We’re rigging the game in our favor.

Whenever we’re being hard on ourselves, we can begin to pause and ask ourselves how we’re evaluating our “success” or “failure.” According to what metrics? According to what values? According to what genius?

As the famous (possibly) Albert Einstein saying goes, “Everybody is a genius. But if you judge a fish by its ability to climb a tree, it will live its whole life believing that it is stupid.”

You will always doubt your genius if you’re living life by someone else’s metrics. It’s time to declare our own values, our own metrics, and set our lives up so that we’re already the best to win it.

Because it is our genius.

And, once you stop measuring according to others and start measuring by that genius, then you never have to doubt your value again. You are a genius.


Questions for Reflection:

*Answer in a journal, in the comments right here, or take it over to the Sacred Branding® Facebook group where we can support one another:

Are you ever hard on yourself?

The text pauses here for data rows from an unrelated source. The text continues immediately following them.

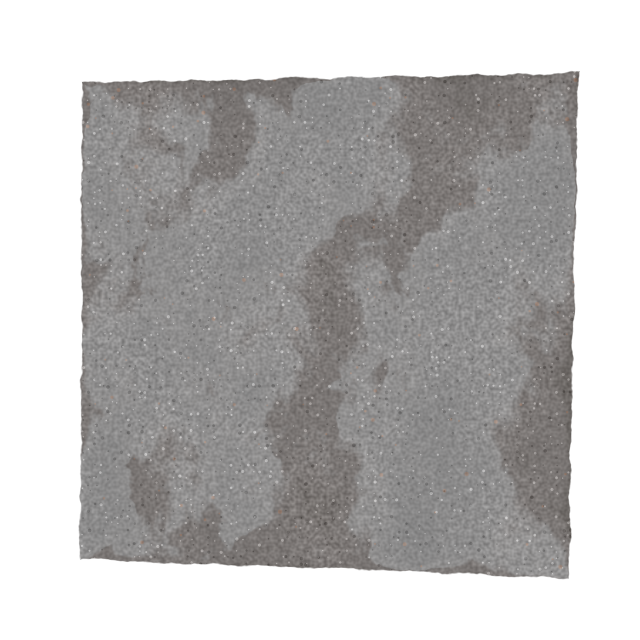
This texture is drawn by a WebGL 2 fragment shader. Its source:

```glsl
#version 300 es
precision highp float;
// A worn slab of grey asphalt with ragged edges, lying on plain white.
// Warped gradient noise lays out the damp brown stains and their pale fringes;
// finer noise and hashed cells add the grit, chips and pits. All noise wraps.

#define PATCH_REPEATS vec2(5.0, 4.0)
#define GRIT_REPEATS 190.0
#define CHIP_REPEATS 112.0
#define STAIN_LEVEL 0.16
#define EDGE_ROUGHNESS 0.0045
#define RIM_WIDTH 0.009
#define GRIT_CONTRAST 0.115
#define STONE_COLOR vec3(0.552, 0.549, 0.549)
#define STAIN_COLOR vec3(0.477, 0.457, 0.448)
#define SOAKED_COLOR vec3(0.415, 0.398, 0.385)
#define PALE_COLOR vec3(0.605, 0.598, 0.595)

uniform vec2 u_resolution;
out vec4 fragColor;

// Two random values in 0..1 for a lattice cell
vec2 hash2(vec2 cell, float seed) {
    uvec2 v = uvec2(cell) + uvec2(uint(seed) * 1013u, uint(seed) * 733u);
    v = v * 1664525u + 1013904223u;
    v.x += v.y * 1664525u;
    v.y += v.x * 1664525u;
    v ^= v >> 16u;
    v.x += v.y * 1664525u;
    v.y += v.x * 1664525u;
    v ^= v >> 16u;
    return vec2(v & 65535u) / 65535.0;
}

float cornerSlope(vec2 cell, vec2 offset, vec2 repeats, float seed) {
    float angle = 6.28318 * hash2(mod(cell, repeats), seed).x;
    return dot(vec2(cos(angle), sin(angle)), offset);
}

// Gradient noise that wraps over the unit square
float gradientNoise(vec2 uv, vec2 repeats, float seed) {
    vec2 p = uv * repeats;
    vec2 i = floor(p);
    vec2 f = p - i;
    vec2 w = f * f * f * (f * (f * 6.0 - 15.0) + 10.0);
    vec2 e = vec2(1.0, 0.0);
    float low = mix(cornerSlope(i, f, repeats, seed),
                    cornerSlope(i + e.xy, f - e.xy, repeats, seed), w.x);
    float high = mix(cornerSlope(i + e.yx, f - e.yx, repeats, seed),
                     cornerSlope(i + e.xx, f - e.xx, repeats, seed), w.x);
    return mix(low, high, w.y);
}

float fbm(vec2 uv, vec2 repeats, int octaves, float seed) {
    float sum = 0.0;
    float amplitude = 1.0;
    for (int k = 0; k < octaves; k++) {
        sum += amplitude * gradientNoise(uv, repeats, seed + float(k));
        repeats *= 2.0;
        amplitude *= 0.56;
    }
    return sum;
}

// Distance inward from the nearest side of the leaning four-sided slab
float slabDepth(vec2 uv) {
    vec2 corners[4] = vec2[4](vec2(0.126, 0.126), vec2(0.888, 0.097),
                              vec2(0.903, 0.886), vec2(0.129, 0.871));
    float depth = 1.0;
    for (int k = 0; k < 4; k++) {
        vec2 side = normalize(corners[(k + 1) % 4] - corners[k]);
        depth = min(depth, dot(uv - corners[k], vec2(-side.y, side.x)));
    }
    return depth;
}

// Small round fragments, one at most per cell; share is the filled fraction
float chips(vec2 uv, float repeats, float share, float seed, float pixel) {
    vec2 p = uv * repeats;
    vec2 cell = mod(floor(p), repeats);
    vec2 pick = hash2(cell, seed);
    vec2 center = 0.3 + 0.4 * hash2(cell, seed + 1.0);
    float radius = mix(0.1, 0.28, pick.y * pick.y);
    float soft = 0.6 * pixel * repeats;
    float d = length(fract(p) - center) - radius;
    return step(pick.x, share) * (1.0 - smoothstep(-soft, soft, d));
}

void main() {
    vec2 uv = gl_FragCoord.xy / u_resolution;
    float pixel = 1.0 / min(u_resolution.x, u_resolution.y);

    // Ragged outline
    float depth = slabDepth(uv) + EDGE_ROUGHNESS * fbm(uv, vec2(22.0), 4, 50.0);

    // Stains: warped blotches, gathered along the rim
    vec2 warp = vec2(fbm(uv, vec2(6.0), 3, 10.0), fbm(uv, vec2(6.0), 3, 20.0));
    float field = fbm(uv + 0.035 * warp, PATCH_REPEATS, 6, 30.0);
    field += 0.55 * exp(-max(depth, 0.0) / RIM_WIDTH);
    float drift = fbm(uv, vec2(7.0, 5.0), 4, 40.0);
    float blur = mix(0.05, 0.2, smoothstep(-0.3, 0.4, drift));
    float stain = smoothstep(STAIN_LEVEL - blur, STAIN_LEVEL + blur, field);
    float soaked = smoothstep(0.42, 0.85, field);
    float fringe = smoothstep(-0.25, 0.05, field) * (1.0 - stain);

    vec3 color = mix(STONE_COLOR, PALE_COLOR, 0.4 * fringe);
    color = mix(color, STAIN_COLOR, 0.88 * stain);
    color = mix(color, SOAKED_COLOR, 0.75 * soaked);
    color += 0.035 * drift * vec3(1.0, 0.96, 0.94);

    // Grit, coarser where the surface has worn
    float grit = gradientNoise(uv, vec2(GRIT_REPEATS), 60.0)
               + 0.6 * gradientNoise(uv, vec2(97.0), 61.0);
    color += GRIT_CONTRAST * grit * mix(0.7, 1.1, smoothstep(-0.4, 0.4, drift));

    // Bright chips, dark pits and a few rusty grains
    color += 0.17 * chips(uv, CHIP_REPEATS, 0.14, 70.0, pixel);
    color -= 0.10 * chips(uv, CHIP_REPEATS - 15.0, 0.16, 80.0, pixel);
    color += vec3(0.07, 0.0, -0.04) * chips(uv, 83.0, 0.03, 90.0, pixel);

    float cover = smoothstep(-pixel, pixel, depth);
    fragColor = vec4(mix(vec3(1.0), color, cover), 1.0);
}
```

— Are you ever hard on yourself? Do you ever feel like a failure? Do you feel like you’re not achieving as much as other people you see out there? Do you ever feel “behind”?

— Do you judge yourself for not achieving certain “metrics” or not doing as well as other people may be doing? Do you ever tell yourself you should be doing more?

— What if you’re evaluating your life by the wrong metrics? What if your unique genius shows you not only your superpowers but also the values and metrics that matter most to you? What if designing a life guided by your genius is kind of like rigging the game in your favor—setting your own rules and winning according to what you actually care about?

Mike Iamele

Mike Iamele

Mike writes about how artists, entrepreneurs, healers, and visionaries of all kinds can actually build a life around the genius inside of them.

He's CEO of Mike Iamele LLC and Creator of Sacred Branding® and the Sacred Circle.

Leave a Replay

get our blog delivered daily

You can unsubscribe at any time (but we sure hope you’ll stick around)!